All of the entries are to be written out again verbatim.

Record set Start Marker

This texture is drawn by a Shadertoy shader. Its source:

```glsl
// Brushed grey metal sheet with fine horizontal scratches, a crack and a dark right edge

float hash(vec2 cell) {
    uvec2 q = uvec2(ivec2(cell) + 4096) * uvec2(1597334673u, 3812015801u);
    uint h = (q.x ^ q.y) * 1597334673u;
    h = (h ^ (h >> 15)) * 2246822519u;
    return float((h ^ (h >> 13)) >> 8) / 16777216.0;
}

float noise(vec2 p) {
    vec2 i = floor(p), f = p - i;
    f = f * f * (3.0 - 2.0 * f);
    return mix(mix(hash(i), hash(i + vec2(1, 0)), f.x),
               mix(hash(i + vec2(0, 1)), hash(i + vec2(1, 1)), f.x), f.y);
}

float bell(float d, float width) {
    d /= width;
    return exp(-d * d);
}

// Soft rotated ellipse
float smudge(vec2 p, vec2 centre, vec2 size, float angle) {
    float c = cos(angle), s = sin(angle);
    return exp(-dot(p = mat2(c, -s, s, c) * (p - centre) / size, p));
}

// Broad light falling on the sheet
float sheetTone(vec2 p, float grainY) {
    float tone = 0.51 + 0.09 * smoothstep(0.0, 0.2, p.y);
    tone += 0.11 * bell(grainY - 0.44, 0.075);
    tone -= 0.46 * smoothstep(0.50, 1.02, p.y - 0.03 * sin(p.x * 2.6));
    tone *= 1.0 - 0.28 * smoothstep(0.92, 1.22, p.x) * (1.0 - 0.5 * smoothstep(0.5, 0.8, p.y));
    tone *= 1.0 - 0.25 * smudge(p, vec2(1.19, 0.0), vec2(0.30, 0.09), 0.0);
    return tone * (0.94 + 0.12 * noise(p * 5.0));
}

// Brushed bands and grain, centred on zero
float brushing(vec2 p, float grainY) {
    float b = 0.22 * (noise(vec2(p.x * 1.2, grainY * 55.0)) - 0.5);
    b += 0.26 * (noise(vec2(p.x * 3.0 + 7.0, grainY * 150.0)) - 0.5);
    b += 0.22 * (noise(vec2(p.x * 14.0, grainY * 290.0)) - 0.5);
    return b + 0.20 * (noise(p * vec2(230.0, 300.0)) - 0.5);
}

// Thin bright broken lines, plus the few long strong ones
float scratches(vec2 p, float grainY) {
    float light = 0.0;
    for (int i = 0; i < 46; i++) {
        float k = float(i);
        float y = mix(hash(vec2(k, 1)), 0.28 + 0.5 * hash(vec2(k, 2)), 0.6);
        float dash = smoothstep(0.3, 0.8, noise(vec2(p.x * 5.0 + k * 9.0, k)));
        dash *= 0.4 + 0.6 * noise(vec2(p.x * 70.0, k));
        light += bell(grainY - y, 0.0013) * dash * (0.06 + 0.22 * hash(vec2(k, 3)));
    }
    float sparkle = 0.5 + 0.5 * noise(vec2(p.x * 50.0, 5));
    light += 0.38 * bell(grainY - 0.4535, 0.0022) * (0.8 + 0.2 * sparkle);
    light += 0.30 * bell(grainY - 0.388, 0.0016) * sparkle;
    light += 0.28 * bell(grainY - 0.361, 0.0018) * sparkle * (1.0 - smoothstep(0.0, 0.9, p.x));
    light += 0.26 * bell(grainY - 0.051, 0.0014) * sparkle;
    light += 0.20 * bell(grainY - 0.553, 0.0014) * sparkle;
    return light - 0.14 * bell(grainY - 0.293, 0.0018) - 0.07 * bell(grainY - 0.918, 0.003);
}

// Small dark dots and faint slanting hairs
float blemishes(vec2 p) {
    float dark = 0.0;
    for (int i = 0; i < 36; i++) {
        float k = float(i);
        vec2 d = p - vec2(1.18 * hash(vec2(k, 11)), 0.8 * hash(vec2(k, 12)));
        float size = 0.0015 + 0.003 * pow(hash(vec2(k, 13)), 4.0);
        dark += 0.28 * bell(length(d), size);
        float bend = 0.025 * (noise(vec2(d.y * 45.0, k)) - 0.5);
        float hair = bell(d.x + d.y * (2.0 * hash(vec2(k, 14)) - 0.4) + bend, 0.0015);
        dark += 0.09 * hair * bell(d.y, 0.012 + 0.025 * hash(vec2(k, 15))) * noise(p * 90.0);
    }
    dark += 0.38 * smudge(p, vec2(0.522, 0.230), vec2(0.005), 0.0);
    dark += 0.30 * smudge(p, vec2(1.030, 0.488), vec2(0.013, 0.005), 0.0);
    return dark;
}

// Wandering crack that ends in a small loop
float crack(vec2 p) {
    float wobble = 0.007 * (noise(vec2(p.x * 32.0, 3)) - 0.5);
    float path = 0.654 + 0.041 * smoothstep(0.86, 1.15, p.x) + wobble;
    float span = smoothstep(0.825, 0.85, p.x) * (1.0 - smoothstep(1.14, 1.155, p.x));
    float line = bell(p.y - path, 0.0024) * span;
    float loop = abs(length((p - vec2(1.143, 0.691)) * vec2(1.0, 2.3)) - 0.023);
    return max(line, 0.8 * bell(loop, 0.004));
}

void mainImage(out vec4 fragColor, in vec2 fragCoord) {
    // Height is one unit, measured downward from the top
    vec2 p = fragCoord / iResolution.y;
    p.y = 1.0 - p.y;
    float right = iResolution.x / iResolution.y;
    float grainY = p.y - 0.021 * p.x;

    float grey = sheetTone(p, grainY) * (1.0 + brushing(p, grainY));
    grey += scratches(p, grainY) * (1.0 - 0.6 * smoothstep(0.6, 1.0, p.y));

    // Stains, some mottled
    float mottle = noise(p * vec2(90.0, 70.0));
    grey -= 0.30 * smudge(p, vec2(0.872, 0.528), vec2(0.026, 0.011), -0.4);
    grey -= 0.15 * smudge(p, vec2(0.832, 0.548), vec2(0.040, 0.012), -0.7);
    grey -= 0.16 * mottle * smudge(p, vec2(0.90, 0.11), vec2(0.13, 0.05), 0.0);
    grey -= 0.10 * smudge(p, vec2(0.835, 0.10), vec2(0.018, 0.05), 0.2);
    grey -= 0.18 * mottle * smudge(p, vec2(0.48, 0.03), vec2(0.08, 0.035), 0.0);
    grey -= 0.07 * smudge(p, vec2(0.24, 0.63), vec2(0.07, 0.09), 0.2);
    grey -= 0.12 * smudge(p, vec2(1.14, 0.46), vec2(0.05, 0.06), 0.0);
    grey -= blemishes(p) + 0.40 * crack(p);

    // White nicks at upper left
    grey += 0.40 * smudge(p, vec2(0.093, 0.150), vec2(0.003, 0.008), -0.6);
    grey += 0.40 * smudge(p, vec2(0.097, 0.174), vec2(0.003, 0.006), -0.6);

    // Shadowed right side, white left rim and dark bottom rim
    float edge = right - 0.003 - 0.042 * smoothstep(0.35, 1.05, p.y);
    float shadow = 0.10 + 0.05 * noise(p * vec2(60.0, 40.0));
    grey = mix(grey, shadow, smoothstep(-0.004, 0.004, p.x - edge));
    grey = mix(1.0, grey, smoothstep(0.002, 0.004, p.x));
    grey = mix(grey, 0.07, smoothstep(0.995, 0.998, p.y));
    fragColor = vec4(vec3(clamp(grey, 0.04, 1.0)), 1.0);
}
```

Record set End Marker

_Task result_.
This texture is drawn by a Shadertoy shader. Its source:

```glsl
// Brushed grey metal sheet with fine horizontal scratches, a crack and a dark right edge

float hash(vec2 cell) {
    uvec2 q = uvec2(ivec2(cell) + 4096) * uvec2(1597334673u, 3812015801u);
    uint h = (q.x ^ q.y) * 1597334673u;
    h = (h ^ (h >> 15)) * 2246822519u;
    return float((h ^ (h >> 13)) >> 8) / 16777216.0;
}

float noise(vec2 p) {
    vec2 i = floor(p), f = p - i;
    f = f * f * (3.0 - 2.0 * f);
    return mix(mix(hash(i), hash(i + vec2(1, 0)), f.x),
               mix(hash(i + vec2(0, 1)), hash(i + vec2(1, 1)), f.x), f.y);
}

float bell(float d, float width) {
    d /= width;
    return exp(-d * d);
}

// Soft rotated ellipse
float smudge(vec2 p, vec2 centre, vec2 size, float angle) {
    float c = cos(angle), s = sin(angle);
    return exp(-dot(p = mat2(c, -s, s, c) * (p - centre) / size, p));
}

// Broad light falling on the sheet
float sheetTone(vec2 p, float grainY) {
    float tone = 0.51 + 0.09 * smoothstep(0.0, 0.2, p.y);
    tone += 0.11 * bell(grainY - 0.44, 0.075);
    tone -= 0.46 * smoothstep(0.50, 1.02, p.y - 0.03 * sin(p.x * 2.6));
    tone *= 1.0 - 0.28 * smoothstep(0.92, 1.22, p.x) * (1.0 - 0.5 * smoothstep(0.5, 0.8, p.y));
    tone *= 1.0 - 0.25 * smudge(p, vec2(1.19, 0.0), vec2(0.30, 0.09), 0.0);
    return tone * (0.94 + 0.12 * noise(p * 5.0));
}

// Brushed bands and grain, centred on zero
float brushing(vec2 p, float grainY) {
    float b = 0.22 * (noise(vec2(p.x * 1.2, grainY * 55.0)) - 0.5);
    b += 0.26 * (noise(vec2(p.x * 3.0 + 7.0, grainY * 150.0)) - 0.5);
    b += 0.22 * (noise(vec2(p.x * 14.0, grainY * 290.0)) - 0.5);
    return b + 0.20 * (noise(p * vec2(230.0, 300.0)) - 0.5);
}

// Thin bright broken lines, plus the few long strong ones
float scratches(vec2 p, float grainY) {
    float light = 0.0;
    for (int i = 0; i < 46; i++) {
        float k = float(i);
        float y = mix(hash(vec2(k, 1)), 0.28 + 0.5 * hash(vec2(k, 2)), 0.6);
        float dash = smoothstep(0.3, 0.8, noise(vec2(p.x * 5.0 + k * 9.0, k)));
        dash *= 0.4 + 0.6 * noise(vec2(p.x * 70.0, k));
        light += bell(grainY - y, 0.0013) * dash * (0.06 + 0.22 * hash(vec2(k, 3)));
    }
    float sparkle = 0.5 + 0.5 * noise(vec2(p.x * 50.0, 5));
    light += 0.38 * bell(grainY - 0.4535, 0.0022) * (0.8 + 0.2 * sparkle);
    light += 0.30 * bell(grainY - 0.388, 0.0016) * sparkle;
    light += 0.28 * bell(grainY - 0.361, 0.0018) * sparkle * (1.0 - smoothstep(0.0, 0.9, p.x));
    light += 0.26 * bell(grainY - 0.051, 0.0014) * sparkle;
    light += 0.20 * bell(grainY - 0.553, 0.0014) * sparkle;
    return light - 0.14 * bell(grainY - 0.293, 0.0018) - 0.07 * bell(grainY - 0.918, 0.003);
}

// Small dark dots and faint slanting hairs
float blemishes(vec2 p) {
    float dark = 0.0;
    for (int i = 0; i < 36; i++) {
        float k = float(i);
        vec2 d = p - vec2(1.18 * hash(vec2(k, 11)), 0.8 * hash(vec2(k, 12)));
        float size = 0.0015 + 0.003 * pow(hash(vec2(k, 13)), 4.0);
        dark += 0.28 * bell(length(d), size);
        float bend = 0.025 * (noise(vec2(d.y * 45.0, k)) - 0.5);
        float hair = bell(d.x + d.y * (2.0 * hash(vec2(k, 14)) - 0.4) + bend, 0.0015);
        dark += 0.09 * hair * bell(d.y, 0.012 + 0.025 * hash(vec2(k, 15))) * noise(p * 90.0);
    }
    dark += 0.38 * smudge(p, vec2(0.522, 0.230), vec2(0.005), 0.0);
    dark += 0.30 * smudge(p, vec2(1.030, 0.488), vec2(0.013, 0.005), 0.0);
    return dark;
}

// Wandering crack that ends in a small loop
float crack(vec2 p) {
    float wobble = 0.007 * (noise(vec2(p.x * 32.0, 3)) - 0.5);
    float path = 0.654 + 0.041 * smoothstep(0.86, 1.15, p.x) + wobble;
    float span = smoothstep(0.825, 0.85, p.x) * (1.0 - smoothstep(1.14, 1.155, p.x));
    float line = bell(p.y - path, 0.0024) * span;
    float loop = abs(length((p - vec2(1.143, 0.691)) * vec2(1.0, 2.3)) - 0.023);
    return max(line, 0.8 * bell(loop, 0.004));
}

void mainImage(out vec4 fragColor, in vec2 fragCoord) {
    // Height is one unit, measured downward from the top
    vec2 p = fragCoord / iResolution.y;
    p.y = 1.0 - p.y;
    float right = iResolution.x / iResolution.y;
    float grainY = p.y - 0.021 * p.x;

    float grey = sheetTone(p, grainY) * (1.0 + brushing(p, grainY));
    grey += scratches(p, grainY) * (1.0 - 0.6 * smoothstep(0.6, 1.0, p.y));

    // Stains, some mottled
    float mottle = noise(p * vec2(90.0, 70.0));
    grey -= 0.30 * smudge(p, vec2(0.872, 0.528), vec2(0.026, 0.011), -0.4);
    grey -= 0.15 * smudge(p, vec2(0.832, 0.548), vec2(0.040, 0.012), -0.7);
    grey -= 0.16 * mottle * smudge(p, vec2(0.90, 0.11), vec2(0.13, 0.05), 0.0);
    grey -= 0.10 * smudge(p, vec2(0.835, 0.10), vec2(0.018, 0.05), 0.2);
    grey -= 0.18 * mottle * smudge(p, vec2(0.48, 0.03), vec2(0.08, 0.035), 0.0);
    grey -= 0.07 * smudge(p, vec2(0.24, 0.63), vec2(0.07, 0.09), 0.2);
    grey -= 0.12 * smudge(p, vec2(1.14, 0.46), vec2(0.05, 0.06), 0.0);
    grey -= blemishes(p) + 0.40 * crack(p);

    // White nicks at upper left
    grey += 0.40 * smudge(p, vec2(0.093, 0.150), vec2(0.003, 0.008), -0.6);
    grey += 0.40 * smudge(p, vec2(0.097, 0.174), vec2(0.003, 0.006), -0.6);

    // Shadowed right side, white left rim and dark bottom rim
    float edge = right - 0.003 - 0.042 * smoothstep(0.35, 1.05, p.y);
    float shadow = 0.10 + 0.05 * noise(p * vec2(60.0, 40.0));
    grey = mix(grey, shadow, smoothstep(-0.004, 0.004, p.x - edge));
    grey = mix(1.0, grey, smoothstep(0.002, 0.004, p.x));
    grey = mix(grey, 0.07, smoothstep(0.995, 0.998, p.y));
    fragColor = vec4(vec3(clamp(grey, 0.04, 1.0)), 1.0);
}
```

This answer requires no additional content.